TASK TO CARRY OUT ▸
Nothing but the pictures should be dropped; repeat the rest of the data below exactly.

DATA PROVIDED ▸
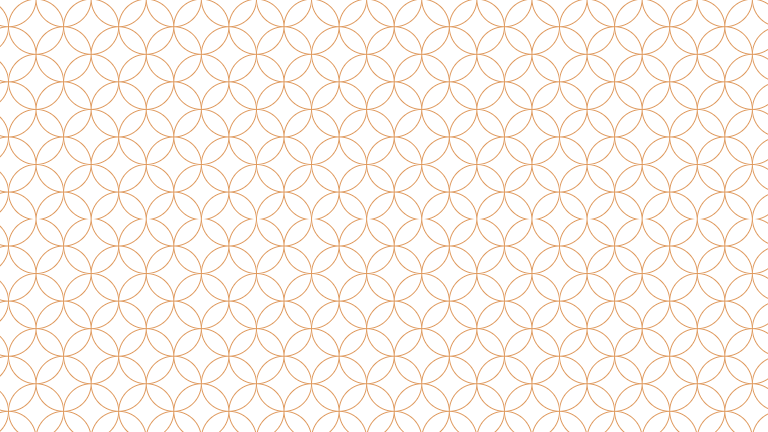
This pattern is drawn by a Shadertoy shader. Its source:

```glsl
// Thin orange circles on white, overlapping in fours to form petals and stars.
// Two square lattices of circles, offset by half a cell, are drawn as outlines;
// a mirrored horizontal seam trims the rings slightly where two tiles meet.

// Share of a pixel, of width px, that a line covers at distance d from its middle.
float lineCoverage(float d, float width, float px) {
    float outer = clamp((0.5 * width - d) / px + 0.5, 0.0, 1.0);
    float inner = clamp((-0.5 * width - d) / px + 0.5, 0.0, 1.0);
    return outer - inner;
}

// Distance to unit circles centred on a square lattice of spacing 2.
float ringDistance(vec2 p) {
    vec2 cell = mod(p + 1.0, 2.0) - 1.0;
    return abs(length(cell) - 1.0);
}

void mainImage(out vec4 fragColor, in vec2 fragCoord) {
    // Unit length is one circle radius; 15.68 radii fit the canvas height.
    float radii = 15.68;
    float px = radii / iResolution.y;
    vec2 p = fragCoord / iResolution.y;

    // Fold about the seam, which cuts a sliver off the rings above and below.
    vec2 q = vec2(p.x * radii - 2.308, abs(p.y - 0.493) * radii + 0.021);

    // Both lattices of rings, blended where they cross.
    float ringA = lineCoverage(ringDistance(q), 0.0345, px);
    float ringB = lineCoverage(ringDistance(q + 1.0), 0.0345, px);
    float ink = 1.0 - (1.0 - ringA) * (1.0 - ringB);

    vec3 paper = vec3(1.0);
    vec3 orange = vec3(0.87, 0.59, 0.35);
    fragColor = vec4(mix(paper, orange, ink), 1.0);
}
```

EXPECTED OUTPUT ▸
This pattern is drawn by a Shadertoy shader. Its source:

```glsl
// Thin orange circles on white, overlapping in fours to form petals and stars.
// Two square lattices of circles, offset by half a cell, are drawn as outlines;
// a mirrored horizontal seam trims the rings slightly where two tiles meet.

// Share of a pixel, of width px, that a line covers at distance d from its middle.
float lineCoverage(float d, float width, float px) {
    float outer = clamp((0.5 * width - d) / px + 0.5, 0.0, 1.0);
    float inner = clamp((-0.5 * width - d) / px + 0.5, 0.0, 1.0);
    return outer - inner;
}

// Distance to unit circles centred on a square lattice of spacing 2.
float ringDistance(vec2 p) {
    vec2 cell = mod(p + 1.0, 2.0) - 1.0;
    return abs(length(cell) - 1.0);
}

void mainImage(out vec4 fragColor, in vec2 fragCoord) {
    // Unit length is one circle radius; 15.68 radii fit the canvas height.
    float radii = 15.68;
    float px = radii / iResolution.y;
    vec2 p = fragCoord / iResolution.y;

    // Fold about the seam, which cuts a sliver off the rings above and below.
    vec2 q = vec2(p.x * radii - 2.308, abs(p.y - 0.493) * radii + 0.021);

    // Both lattices of rings, blended where they cross.
    float ringA = lineCoverage(ringDistance(q), 0.0345, px);
    float ringB = lineCoverage(ringDistance(q + 1.0), 0.0345, px);
    float ink = 1.0 - (1.0 - ringA) * (1.0 - ringB);

    vec3 paper = vec3(1.0);
    vec3 orange = vec3(0.87, 0.59, 0.35);
    fragColor = vec4(mix(paper, orange, ink), 1.0);
}
```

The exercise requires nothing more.